La vie et l’oeuvre de Chris Marker pourraient remplir plusieurs volumes — même un train de marchandises ! — mais Jean-Marie Barbe et Arnaud Lambert les brossent allègrement en tout juste 144 minutes. En répondant à la question : “Qui est Chris Marker ?”, chacun de leurs interlocuteurs convoquent à chaque fois un univers et des réalités différentes. Comme Wim Wenders, qui s’est saoulé à mort avec Marker dans un bar de Tokyo : “Cette nuit à La Jetée, nous avons parlé, parlé, mais nous avons bu tant de sake et de vodka… que j’ai presque tout oublié”. Ou André S. Labarthe, qui résume : “c’était un esprit libre.” Ce qui est sûr, c’est que tout au long de sa carrière, Marker ne s’est jamais satisfait de n’être qu’un ni de ne faire qu’une seule chose. Écrivain, cinéaste, photographe, érudit, dessinateur, amoureux des chats – on ne saurait le qualifier en un mot. Sinon peut-être : génie.
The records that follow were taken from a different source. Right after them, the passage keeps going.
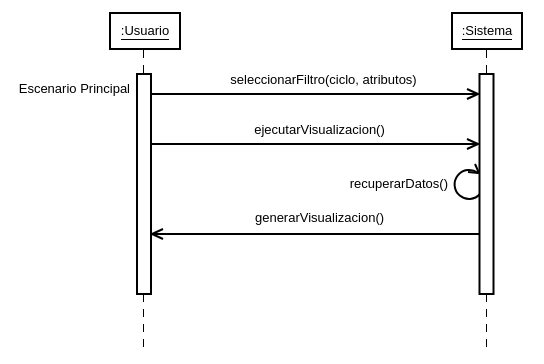
<!DOCTYPE html>
<html lang="es">
<head>
<meta charset="utf-8">
<title>Diagrama de secuencia: Escenario Principal</title>
<style>
:root { --ink: #000; --paper: #fff; }
* { box-sizing: border-box; }
html, body { margin: 0; background: var(--paper); overflow: hidden; }
.diagram {
  position: relative; width: 544px; height: 364px; overflow: hidden;
  background: var(--paper); color: var(--ink);
  font: 13px/16px "Liberation Sans", Arial, sans-serif;
}
.connectors { position: absolute; inset: 0; fill: none; stroke: var(--ink); stroke-width: 2; }
.lifeline { stroke-width: 1; stroke-dasharray: 8 7; }
.activation { fill: var(--paper); }
.participant {
  position: absolute; top: 12px; width: 72px; height: 38px;
  display: flex; align-items: center; justify-content: center;
  border: 2px solid var(--ink); background: var(--paper);
}
.participant span { height: 17px; border-bottom: 1px solid var(--ink); white-space: nowrap; }
.user { left: 109px; }
.system { left: 451px; }
.label { position: absolute; margin: 0; white-space: nowrap; }
.scenario { right: 414px; top: 81px; }
.message { left: 151px; width: 345px; text-align: center; }
.select { top: 72px; }
.execute { top: 122px; left: 147px; }
.generate { top: 210px; left: 147px; }
.recover { right: 96px; top: 176px; }
</style>
</head>
<body>
<main class="diagram">
  <svg class="connectors" width="544" height="364" viewBox="0 0 544 364" aria-hidden="true">
    <defs>
      <path id="arrowhead" d="M-11 -5L0 0L-11 5"/>
    </defs>
    <g class="lifeline">
      <path d="M143.5 50V74M143.5 294V350"/>
      <path d="M486.5 50V74M486.5 294V348"/>
    </g>
    <g class="messages">
      <path d="M151 94H478M151 144H478M152 234H479"/>
      <use href="#arrowhead" x="478" y="94"/>
      <use href="#arrowhead" x="478" y="144"/>
      <use href="#arrowhead" transform="translate(152 234) rotate(180)"/>
    </g>
    <g class="self-call">
      <path d="M480 194A14.5 14.5 0 1 1 478 173"/>
      <path d="M468 172L479 173L475 164"/>
    </g>
    <rect class="activation" x="137" y="74" width="14" height="220"/>
    <rect class="activation" x="479.5" y="74" width="14" height="220"/>
  </svg>
  <div class="participant user"><span>:Usuario</span></div>
  <div class="participant system"><span>:Sistema</span></div>
  <p class="label scenario">Escenario Principal</p>
  <p class="label message select">seleccionarFiltro(ciclo, atributos)</p>
  <p class="label message execute">ejecutarVisualizacion()</p>
  <p class="label recover">recuperarDatos()</p>
  <p class="label message generate">generarVisualizacion()</p>
</main>
</body>
</html>
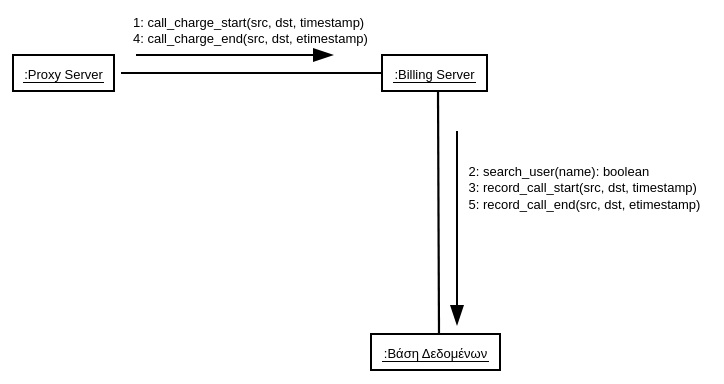
<!DOCTYPE html>
<html lang="en">
<head>
<meta charset="utf-8">
<title>Call billing collaboration diagram</title>
<style>
:root { --ink: #000; --paper: #fff; }
* { box-sizing: border-box; margin: 0; padding: 0; }
body { background: var(--paper); overflow: hidden; }
.diagram {
  position: relative;
  width: 724px;
  height: 384px;
  overflow: hidden;
  background: var(--paper);
  color: var(--ink);
  font: 13px/15px "Liberation Sans", Arial, sans-serif;
  white-space: nowrap;
}
.connectors { position: absolute; inset: 0; }
.link { stroke: var(--ink); stroke-width: 2.2; }
.arrow { stroke: var(--ink); stroke-width: 2; }
.head { fill: var(--ink); }
.node {
  position: absolute;
  display: flex;
  align-items: center;
  justify-content: center;
  height: 38px;
  padding-top: 4px;
  border: 2px solid var(--ink);
  background: var(--paper);
}
.node span { padding: 0 1px; border-bottom: 1px solid var(--ink); }
.proxy { left: 12px; top: 54px; width: 103px; }
.billing { left: 381px; top: 54px; width: 107px; }
.database { left: 370px; top: 333px; width: 131px; }
.database span { padding: 0 2px; }
.messages { position: absolute; list-style: none; }
.charge { left: 133px; top: 15px; line-height: 16px; }
.record { left: 468.5px; top: 163.5px; line-height: 16.5px; }
</style>
</head>
<body>
<main class="diagram">
  <svg class="connectors" width="724" height="384" viewBox="0 0 724 384" aria-hidden="true">
    <line class="link" x1="121" y1="73" x2="382" y2="73"/>
    <line class="link" x1="438" y1="91" x2="439" y2="334"/>
    <line class="arrow" x1="136" y1="55" x2="316" y2="55"/>
    <polygon class="head" points="313,48 334,55 313,62"/>
    <line class="arrow" x1="457" y1="131" x2="457" y2="308"/>
    <polygon class="head" points="450,305 464,305 457,326"/>
  </svg>

  <div class="node proxy"><span>:Proxy Server</span></div>
  <div class="node billing"><span>:Billing Server</span></div>
  <div class="node database"><span lang="el">:Βάση Δεδομένων</span></div>

  <ul class="messages charge">
    <li>1: call_charge_start(src, dst, timestamp)</li>
    <li>4: call_charge_end(src, dst, etimestamp)</li>
  </ul>
  <ul class="messages record">
    <li>2: search_user(name): boolean</li>
    <li>3: record_call_start(src, dst, timestamp)</li>
    <li>5: record_call_end(src, dst, etimestamp)</li>
  </ul>
</main>
</body>
</html>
The life and work of Chris Marker could easily fill several documentary portraits, maybe even several freight trains, but directors Jean-Marie Barbe and Arnaud Lambert have kept it to a brisk 144 minutes. “Who is Chris Marker?” — is the question posed by the directors/interlocutors, and every answer reveals a different reality. Some of the recollections are funny and bittersweet, such as Wim Wenders getting blind drunk with Marker at a bar in Tokyo. “That night at La Jetée is the time when we talked most, but we drank so much sake and vodka that we forgot most of it,” says Wenders. As André S. Labarthe states simply: “He was a free spirit.” One thing is clear, over the length of his career, Marker was never content to do or be only one thing. Writer, filmmaker, photographer, polymath, cartoonist, cat lover — there is no single term that quite suffices. Except, perhaps, genius. -DW
Check out the DOXA site for more information.
Here’s the page for the Chris Marker retrospective.
According to the DOXA site, “Jean-Marie Barbe is the president of Tënk, the first online platform dedicated solely to auteur documentary. The goal is to provide access to the very best in nonfiction cinema to the widest possible audience. Tënk’s curatorial team of discerning documentary professionals selects films, drawn from festivals, and organizes them thematically.” [source]
Arnaud Lambert is no newcomer to Chris Marker investigations. He is the author of the brilliant, comprehensive volume – in French despite its English title – Also Known as Chris Marker, published in 2013 by LePointduJour.